The heart of my call to ministry is to share the unconditional love of God with individuals who are suffering in some way, so that they may experience the presence of God in their lives and so know spiritual comfort and support. I first realized that I wanted to live out the words in Matthew 25:34-46 while, as an advanced pediatric nurse, I cared for children dying from AIDS. Somehow, I knew that I had to bring the love of Jesus more explicitly to them and their families. I was not sure exactly what God wanted me to do so I explored ways that I might minister to those living on the margins and discovered the diaconate. Deacons are called to serve the poor, sick, imprisoned and others out in the world. It seemed like a good fit for me. I participated in Education for Ministry for four years which helped me in my discernment. I went on to study at Drew Theological School, earned a theological degree, was ordained deacon in the Episcopal Diocese of Newark NJ, trained as a chaplain by taking a year of Clinical Pastoral Education and worked as a hospice chaplain for seven years. Ministering to the dying and their families became my primary diaconal ministry. At the same time, I served as deacon in four different churches in my diocese (in Newark deacons serve 3-year terms) fulfilling the deacon’s role in liturgy, pastoral care, adult education and outreach ministry. I retired in 2013 and moved to Philadelphia. I am presently the deacon at Trinity Memorial Church in Center City.
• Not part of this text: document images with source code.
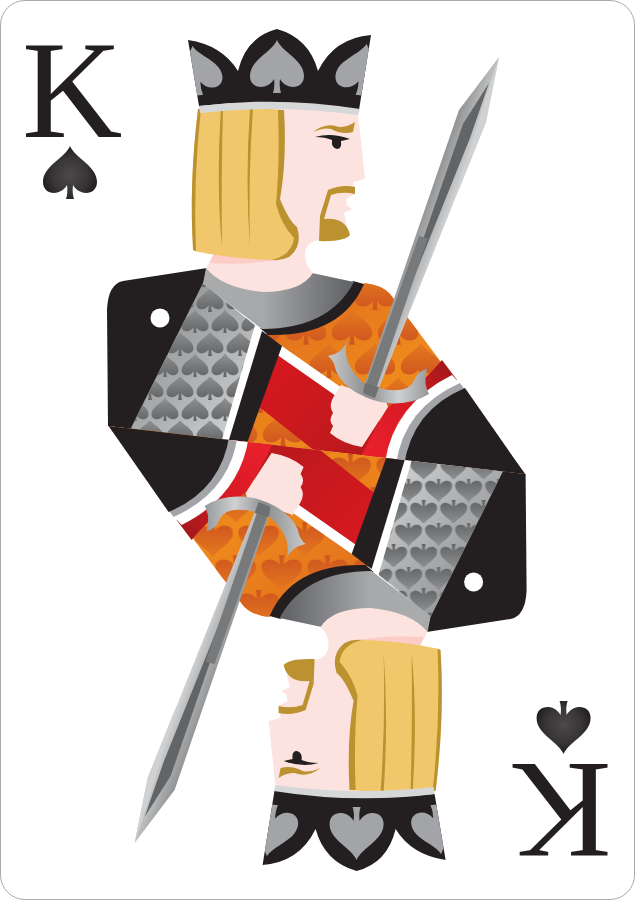
<!DOCTYPE html>
<html lang="en">
<head>
<meta charset="utf-8">
<title>King of Spades</title>
<style>
:root {
  --ink: #231f20;
  --paper: #ffffff;
  --edge: #a9a9a9;
  --skin: #fde3df;
  --skin-shade: #fbcdc6;
  --hair: #f1c76c;
  --hair-dark: #bb922f;
  --silver: #a2a4a7;
  --band: #d6d7d9;
  --red: #d2191f;
}
* { box-sizing: border-box; margin: 0; padding: 0; }
html, body { width: 635px; height: 900px; overflow: hidden; background: var(--paper); }
.card { position: relative; width: 635px; height: 900px; background: var(--paper); border: 1px solid var(--edge); border-radius: 25px; overflow: hidden; }
.court { position: absolute; left: -1px; top: -1px; width: 635px; height: 900px; }
.index { position: absolute; left: 21px; top: 19.6px; font: 139px/1 "Liberation Serif", serif; color: var(--ink); transform-origin: 294.8px 429.4px; }
.index.flipped { transform: rotate(180deg); }
.ink { fill: var(--ink); }
.paper { fill: var(--paper); }
.skin { fill: var(--skin); }
.skin-shade { fill: var(--skin-shade); }
.hair { fill: var(--hair); }
.hair-dark { fill: var(--hair-dark); }
.silver { fill: var(--silver); }
.band { fill: var(--band); }
</style>
</head>
<body>
<main class="card">
  <svg class="court" viewBox="0 0 635 900" role="img" aria-label="Double-headed king of spades holding a sword">
    <defs>
      <path id="spade" d="M0-27C5-15 27-7 27 9C27 22 10 24 3 12Q2 20 4 26H-4Q-2 20-3 12C-10 24-27 22-27 9C-27-7-5-15 0-27Z"/>
      <radialGradient id="pip-shade" cx=".5" cy=".55" r=".55">
        <stop offset="0" stop-color="#4b494b"/><stop offset=".6" stop-color="#383537"/><stop offset="1" stop-color="#1f1b1c"/>
      </radialGradient>
      <linearGradient id="mail-shade" x1="0" y1="0" x2="1" y2="1">
        <stop offset="0" stop-color="#858789"/><stop offset=".5" stop-color="#a9abad"/><stop offset="1" stop-color="#d8d9da"/>
      </linearGradient>
      <linearGradient id="mail-spade" x1="0" y1="0" x2="0" y2="1">
        <stop offset="0" stop-color="#8f9193"/><stop offset="1" stop-color="#606264"/>
      </linearGradient>
      <linearGradient id="collar-shade" x1="0" y1="0" x2="1" y2="0">
        <stop offset="0" stop-color="#a9abad"/><stop offset=".4" stop-color="#a6a8aa"/><stop offset=".95" stop-color="#636568"/>
      </linearGradient>
      <linearGradient id="tunic-shade" x1="0" y1="0" x2="1" y2="1">
        <stop offset="0" stop-color="#dd661d"/><stop offset=".5" stop-color="#ee8a1c"/><stop offset="1" stop-color="#dd691d"/>
      </linearGradient>
      <linearGradient id="tunic-spade" x1="0" y1="0" x2="0" y2="1">
        <stop offset="0" stop-color="#e47a1f"/><stop offset="1" stop-color="#cf541f"/>
      </linearGradient>
      <linearGradient id="sash-shade" x1="0" y1="0" x2="1" y2="1">
        <stop offset="0" stop-color="#d8181f"/><stop offset=".45" stop-color="#c9191e"/><stop offset="1" stop-color="#ae191d"/>
      </linearGradient>
      <linearGradient id="cuff-shade" gradientUnits="userSpaceOnUse" x1="370" y1="450" x2="448" y2="366">
        <stop offset="0" stop-color="#e8202c"/><stop offset=".5" stop-color="#d81a24"/><stop offset="1" stop-color="#a3181b"/>
      </linearGradient>
      <linearGradient id="steel" gradientUnits="userSpaceOnUse" x1="405" y1="235" x2="438" y2="247">
        <stop offset="0" stop-color="#808284"/><stop offset=".5" stop-color="#a5a7a9"/><stop offset="1" stop-color="#d3d4d5"/>
      </linearGradient>
      <linearGradient id="guard-steel" x1="0" y1="0" x2="1" y2="0">
        <stop offset="0" stop-color="#c9cacc"/><stop offset=".4" stop-color="#8b8d8f"/><stop offset=".7" stop-color="#cfd0d2"/><stop offset="1" stop-color="#96989a"/>
      </linearGradient>
      <pattern id="mail-pattern" width="30" height="44" x="195" y="289" patternUnits="userSpaceOnUse">
        <g fill="url(#mail-spade)">
          <use href="#spade" transform="translate(15 11) scale(.5 .46)"/>
          <use href="#spade" transform="translate(0 33) scale(.5 .46)"/>
          <use href="#spade" transform="translate(30 33) scale(.5 .46)"/>
        </g>
      </pattern>
      <pattern id="tunic-pattern" width="46" height="68" x="375" y="310" patternUnits="userSpaceOnUse">
        <g fill="url(#tunic-spade)">
          <use href="#spade" transform="translate(23 17) scale(.75 .68)"/>
          <use href="#spade" transform="translate(0 51) scale(.75 .68)"/>
          <use href="#spade" transform="translate(46 51) scale(.75 .68)"/>
        </g>
      </pattern>
      <clipPath id="upper-half"><polygon points="0,0 635,0 635,486.6 0,413.6"/></clipPath>
      <path id="crown-shape" d="M188 40Q222 45 238 71Q246 37 277 29Q309 38 318 71Q334 38 371 35L359 110Q279 97 199 106Z"/>
      <clipPath id="crown-clip"><use href="#crown-shape"/></clipPath>
      <path id="mail-panel" d="M203 283L257 327L223 440L130 430Z"/>
      <path id="tunic-panel" d="M262 334Q340 334 364 283Q382 285 390 294L525 474L247 446Z"/>

      <g id="king">
        <g id="robe" clip-path="url(#upper-half)">
          <path class="ink" d="M108 426L107 310Q108 284 123 281L207 268L203 285L132 436Z"/>
          <circle class="paper" cx="160" cy="318" r="9.5"/>
          <use href="#mail-panel" fill="url(#mail-shade)"/>
          <use href="#mail-panel" fill="url(#mail-pattern)"/>
          <use href="#tunic-panel" fill="url(#tunic-shade)"/>
          <use href="#tunic-panel" fill="url(#tunic-pattern)"/>
          <path fill="url(#sash-shade)" d="M276 350L390 428L375 480L345 475L258 406Z"/>
          <path class="paper" d="M279 344L352 395L346 403L276 354Z"/>
          <path class="paper" d="M255 325L264 331L235 443H221Z"/>
          <path class="ink" d="M262 331L282 346L246 446L228 443Z"/>
          <g id="sleeve">
            <path fill="url(#cuff-shade)" d="M359 460Q372 433 387 408Q420 387 442 360L457 380L400 464Z"/>
            <path class="paper" d="M385 462Q394 404 452 375L464 388L408 464Z"/>
            <path class="silver" d="M396 464Q404 408 460 383L466 391L412 466Z"/>
            <path class="ink" d="M404 466Q412 410 465 388L525 474L515 480Z"/>
          </g>
        </g>

        <g id="collar">
          <path class="ink" d="M260 328Q327 325 353 281L364 284Q341 337 268 335Z"/>
          <path fill="url(#collar-shade)" d="M206 268Q260 290 312 273L354 282Q329 329 262 329L203 284Z"/>
        </g>

        <g id="head">
          <path class="skin" d="M278 104H357L365 179L353 182L355 194L346 199L347 205L352 209L344 213L349 236L319 240Q306 242 305 254Q305 266 313 273Q301 292 263 292Q222 288 206 268L214 253L270 255Z"/>
          <path class="skin-shade" d="M214 253L286 258Q250 266 210 263Z"/>
          <g id="hair">
            <path class="hair" d="M198 109Q240 105 284 110Q283 160 278 201Q286 222 296 232Q300 250 278 260Q237 260 194 251Q188 190 198 109Z"/>
            <path class="hair-dark" d="M278 110H284Q287 160 280 199Q289 221 297 227Q303 246 289 257Q281 261 272 260Q292 255 294 238Q281 224 276 204Q280 160 278 110Z"/>
            <path class="hair-dark" d="M198 109H201Q193 180 196 251L193 250Q189 184 198 109ZM221 108Q216 185 222 247Q221 180 223 108ZM250 108Q245 180 250 248Q248 180 253 108Z"/>
          </g>
          <path class="hair-dark" d="M313 132Q326 122 339 127Q348 127 355 122L353 132Q342 135 331 129Q324 127 313 132Z"/>
          <path class="ink" d="M315 137Q331 132 350 139L341 141Q342 149 337 149Q331 148 332 140Q325 137 315 137Z"/>
          <path class="hair-dark" d="M319 241L320 216L328 190Q342 184 355 187L355 194Q342 191 331 195L324 219Q346 217 350 235Q344 242 319 241Z"/>
        </g>

        <g id="crown">
          <use class="ink" href="#crown-shape"/>
          <g class="silver" clip-path="url(#crown-clip)">
            <use href="#spade" transform="translate(277 67)"/>
            <use href="#spade" transform="translate(196 71) rotate(-8) scale(.94)"/>
            <use href="#spade" transform="translate(363 70) rotate(8) scale(.98)"/>
          </g>
          <path class="band" d="M199 106Q279 96 360 109L358 115Q279 104 200 113Z"/>
        </g>

        <path id="hand" class="skin" d="M341 385L386 401L388 407L362 447Q343 444 330 433L333 426Q328 420 333 413Q328 405 334 396Z"/>
        <g id="sword">
          <polygon fill="url(#steel)" points="499,57 486,122 379,388 364,386 459,110"/>
          <polygon fill="#d0d1d3" points="499,57 486,122 458,192 487,93"/>
          <polygon fill="#626466" points="489,83 470,138 384,352 463,124"/>
          <path fill="#77797b" d="M419 236L428 238L376 389L365 387Z"/>
          <path fill="url(#guard-steel)" d="M347 341Q341 364 365 384L378 388Q407 395 414 381Q417 371 427 369Q423 384 429 394Q408 407 380 402Q346 393 336 371Q334 360 328 356Q343 353 347 341Z"/>
          <path fill="#6e7072" d="M365 383L379 387L375 398L363 393Z"/>
        </g>
        <use id="suit-pip" href="#spade" transform="translate(70 173)" fill="url(#pip-shade)"/>
      </g>
    </defs>
    <use href="#king"/>
    <use href="#king" transform="rotate(180 316.8 450)"/>
  </svg>
  <span class="index">K</span>
  <span class="index flipped">K</span>
</main>
</body>
</html>
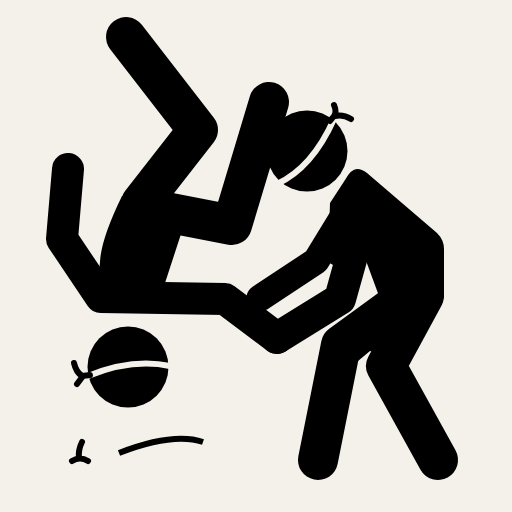
<!DOCTYPE html>
<html lang="en">
<head>
<meta charset="utf-8">
<title>Judo pictogram</title>
<style>
:root { --paper: #f3f1ea; --ink: #000; }
html, body { margin: 0; height: 100%; overflow: hidden; background: var(--paper); }
.pictogram { display: block; width: 512px; height: 512px; }
.body { fill: var(--ink); }
.limb { fill: none; stroke: var(--ink); stroke-linecap: round; stroke-linejoin: round; }
.leg { stroke-width: 40; }
.arm { stroke-width: 32; }
.band { fill: none; stroke: var(--paper); stroke-width: 6; }
.loose-band { fill: none; stroke: var(--ink); stroke-width: 6; }
.knot { fill: none; stroke: var(--ink); stroke-width: 6; stroke-linecap: round; stroke-linejoin: round; }
</style>
</head>
<body>
<svg class="pictogram" viewBox="0 0 512 512" role="img" aria-label="Pictogram of a judo throw between two wrestlers">
  <g id="thrown-fighter">
    <path class="limb leg" d="M126 37L198 130L141 203"/>
    <path class="limb leg" d="M160 211L232 225L269 102"/>
    <path class="body" d="M122 196Q101 239 100 262L96 308L160 300L165 283L181 234L174 193Z"/>
    <path class="limb arm" d="M68 169L62 239L101 297L225 299L277 338"/>
    <circle class="body" cx="128" cy="367" r="40.5"/>
    <path class="band" d="M88 376Q132 358 170 366"/>
    <path class="knot" d="M74 363Q76 372 82 376L90 375M77 384L83 376"/>
  </g>
  <g id="throwing-fighter">
    <path class="limb" stroke-width="27" d="M260 298L316 261L357 194"/>
    <path class="limb arm" d="M277 338L340 299L357 238"/>
    <path class="body" d="M345 180Q351 169 357 169Q362 169 367 173L437 233Q444 240 444 249V297L408 365L370 351L358 361L328 334L379 296L365 258L350 275L328 262L330 203Z"/>
    <path class="limb leg" d="M318 460L341 345L400 302"/>
    <path class="limb leg" d="M438 460L386 366L424 296"/>
    <circle class="body" cx="307" cy="151" r="40.5"/>
    <path class="band" d="M277 184Q312 168 334 119"/>
    <path class="knot" d="M334 105Q337 112 334 116L330 121M335 116Q343 114 351 119"/>
  </g>
  <g id="loose-headband">
    <path class="knot" d="M82 442Q78 450 79 458M72 461Q80 456 88 461"/>
    <path class="loose-band" d="M119 453Q173 432 203 442"/>
  </g>
</svg>
</body>
</html>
For many years prior to my ordination, I had struggled with the challenge of having a family member living with serious mental illness. I came to realize that my loved one was not going to be cured anytime soon and that we would have to learn to live and cope with the pain and sorrow mental illness brought to our lives. After a period of self-pity, I decided that God needed me to do something to make the world better for my loved one and all those living with mental illness. I joined the National Alliance on Mental Illness (NAMI) and began an amazing journey of supporting, teaching and advocating. I believe that the work I do for families is definitely fulfilling the mandate for deacons to serve people living on the margins. I was trained by NAMI to facilitate support groups for families and to teach NAMI’s course, Family to Family. Before the pandemic I was facilitating three support groups for families a month and teaching Family to Family two times a year. I also served on the advisory board. I met with deaneries to let clergy know that I was available to come to their churches and teach about how faith communities can help folks impacted by mental illness. I had an information table at three conventions.
Since COVID hit I have been facilitating three family support groups per week, staffing NAMI’s helpline two days per week and I have taught our Family to Family course three times, all virtually. I need to share with you that there are so many families struggling and suffering with mental illness.
As we say in NAMI everyone knows someone. Their stories are heart wrenching. They consistently talk about the inability of their loved ones to get mental health care, to get housing, jobs or just plain compassionate support. The system for mental health is fragmented, underfunded and sometimes just cruel. They experience stigma which in reality is discrimination. I listen to them, I teach them, I support them and I love them. Amazingly they do this for each other. In meeting after meeting they love and support one another, just as Jesus taught us. I am honored and moved to be a part of their lives and in my own way to bring God’s love to them. This is what diaconal ministry is for me.